In loving memory of Dr. Marvin Ziskin – written by Ken Foster
1936 – 2022

Memories of Marvin Ziskin

Both Marv and I have spent most of our careers at, respectively, Temple and Penn. While I had long been aware of him as a prominent medical physicist and professor of radiology, it was mostly in connection with his groundbreaking work in medical ultrasonics.

My first real contact with him came in the mid-1990s, a few years after the dissolution of the Soviet Union which resulted in the emigration of numerous Russian scientists to the West. He was walking down the corridor in front of my office, with several young Russian scientists in tow, to visit my colleague, Herman Schwan. Marv was taken up with their work on medical applications of millimeter waves, then (as now) a topic of considerable interest in Russia but largely unknown in the West. 

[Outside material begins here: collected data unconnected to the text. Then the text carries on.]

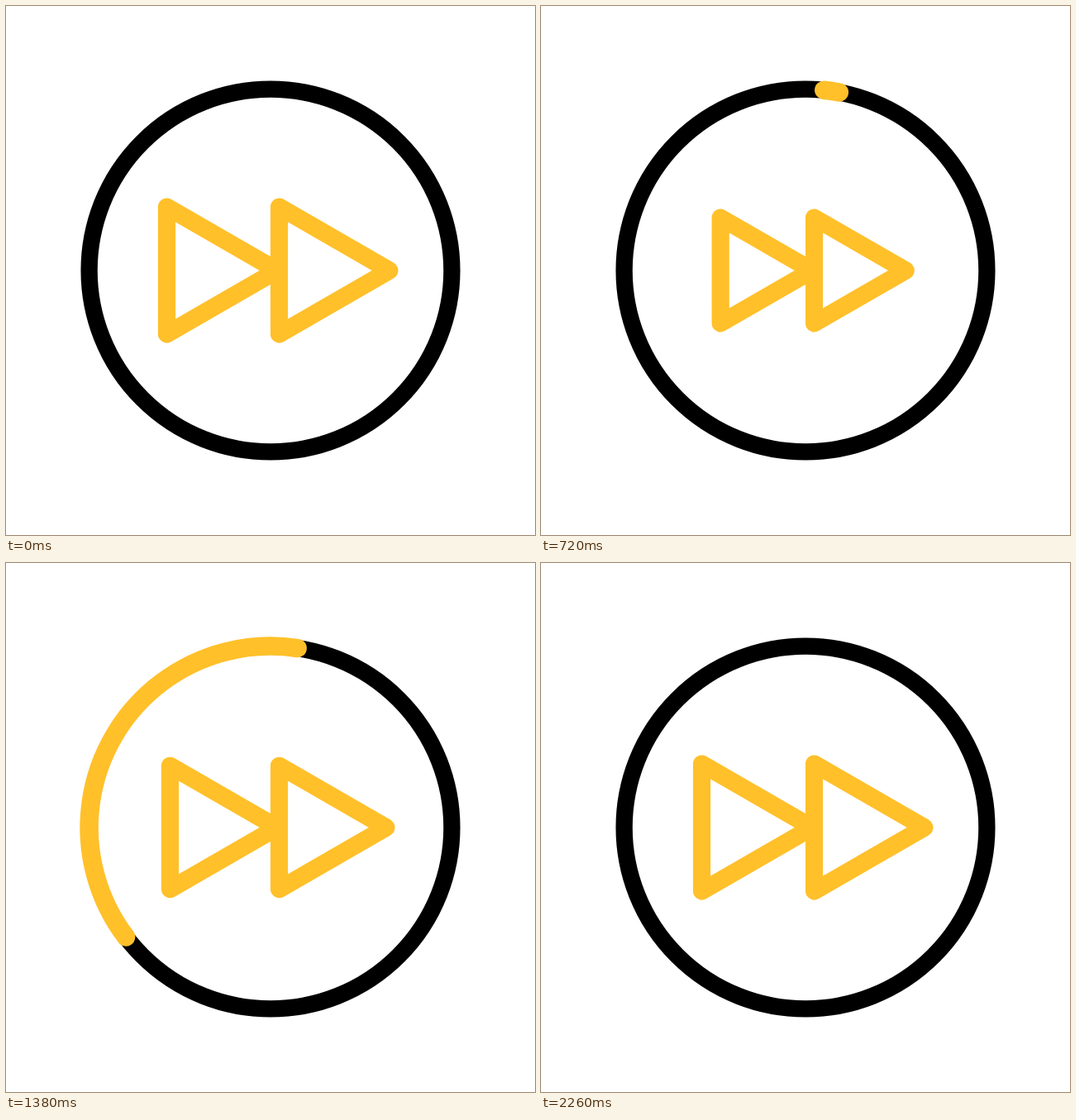
An HTML page with a canvas that plays this animation: 640 by 640 pixels, repeating every 2720 ms.

```html
<!DOCTYPE html>
<html lang="en">
<head>
<meta charset="utf-8">
<title>Fast forward</title>
<style>
  html, body { margin: 0; width: 100%; height: 100%; overflow: hidden; background: #fff; }
  canvas { display: block; width: 100vmin; height: 100vmin; }
</style>
</head>
<body>
<canvas id="stage" width="640" height="640"></canvas>
<script>
const ctx = document.getElementById('stage').getContext('2d');
const LOOP = 2720, STEP = 20;
const CENTER = 320, RADIUS = 219.4;
const YELLOW = '#ffc02a';
const SWEEP_START = 600, SWEEP = 720;

// Progress from 0 to 1 along cubic-bezier(x1, 0, x2, 1); the defaults give a smoothstep.
function ease(t, start, duration, x1 = 1 / 3, x2 = 2 / 3) {
  const u = Math.min(1, Math.max(0, (t - start) / duration));
  let low = 0, high = 1;
  for (let i = 0; i < 24; i++) {
    const s = (low + high) / 2, r = 1 - s;
    const x = 3 * x1 * s * r * r + 3 * x2 * s * s * r + s * s * s;
    if (x < u) low = s; else high = s;
  }
  return low * low * (3 - 2 * low);
}

function strokeWith(color, width) {
  ctx.strokeStyle = color;
  ctx.lineWidth = width;
  ctx.stroke();
}

// Angles in degrees clockwise from the top.
function ring(from, to, color, width) {
  const angle = degrees => (degrees - 90) * Math.PI / 180;
  ctx.beginPath();
  ctx.arc(CENTER, CENTER, RADIUS, angle(from), angle(to));
  strokeWith(color, width);
}

function arrow(baseX, tipX, halfHeight) {
  ctx.beginPath();
  ctx.moveTo(baseX, CENTER - halfHeight);
  ctx.lineTo(tipX, CENTER);
  ctx.lineTo(baseX, CENTER + halfHeight);
  ctx.closePath();
  strokeWith(YELLOW, 21.2);
}

function draw(t) {
  ctx.fillStyle = '#fff';
  ctx.fillRect(0, 0, 640, 640);

  ring(0, 360, '#000', 20.3);
  const head = SWEEP * ease(t, SWEEP_START, 1610, 0.352, 0.587);
  const tail = SWEEP * ease(t, SWEEP_START, 1540, 0.498, 0.869);
  if (head - tail > 0.05) ring(tail, head, YELLOW, 22.5);

  // A slight swell, a squeeze, then a slow return to full size.
  const scale = 1 + 0.03 * ease(t, 0, 200) - 0.21 * ease(t, 200, 600) + 0.18 * ease(t, 800, 780);
  const width = 133.5 * scale, halfHeight = 77 * scale;
  arrow(328 - width, 328, halfHeight);
  arrow(330.5, 330.5 + width, halfHeight);
}

ctx.lineCap = ctx.lineJoin = 'round';
const start = performance.now();

function tick() {
  const t = (performance.now() - start) % LOOP;
  draw(Math.floor(t / STEP) * STEP);
  requestAnimationFrame(tick);
}
tick();
</script>
</body>
</html>
```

Marv persuaded the Richard J. Fox Foundation (named after a trustee of Temple) to support a new lab on medical uses of mm waves. He was able to support a thriving lab with several young Russian scientists, and imported Russian millimeter wave equipment, which at that time was more advanced than anything available in the West. He then began a decade long research program on biological effects and medical applications.

Marv never succeeded in curing cancer with millimeter waves (which as I recall was one of the aims of the project), but he and his team published about 50 original research papers spanning a range of mm wave bioeffects and dosimetry. The dosimetry, in particular, was first rate, with careful quantification of absorbed power in the targets – not a simple task and a major weakness of much Soviet-era research on the topic. He also published several major reviews on biological effects and possible medical applications of mm waves.

I became much more involved with him as a collaborator, starting in about 2015, when we collaborated on 8 papers related to heating of tissue with microwaves/mm waves. He was a very generous collaborator, very patient, and made significant contributions to the work. 

Many members of the IEEE C95.1 standards setting community know Marv from a different perspective, as a longstanding leader of the group, well endowed with sitzfleisch that enabled him to participate in seemingly endless rounds of meetings. With his background as a physician and his extensive experience in medical physics and electromagnetics, he was indeed a most valuable asset to the IEEE standards setting effort. 

I also came to know Marv and Leah, his wife, in a different setting – in visits every summer to his cabin in the New Jersey Pine Barrens, deep in the pine woods near a lake. He was proud of his handyman skills in keeping the place together: keeping the water pump for the well running, maintaining the rickety raft in the lake, fixing the electricity. Marv liked to take us on rides around the little settlement in his golf cart, followed by informal lunches on the porch of his cabin, washed down with beer and wine (for his guests) and diet Coca Cola for himself, followed by a swim in the lake. A real mensch, and a leading scientist in our field.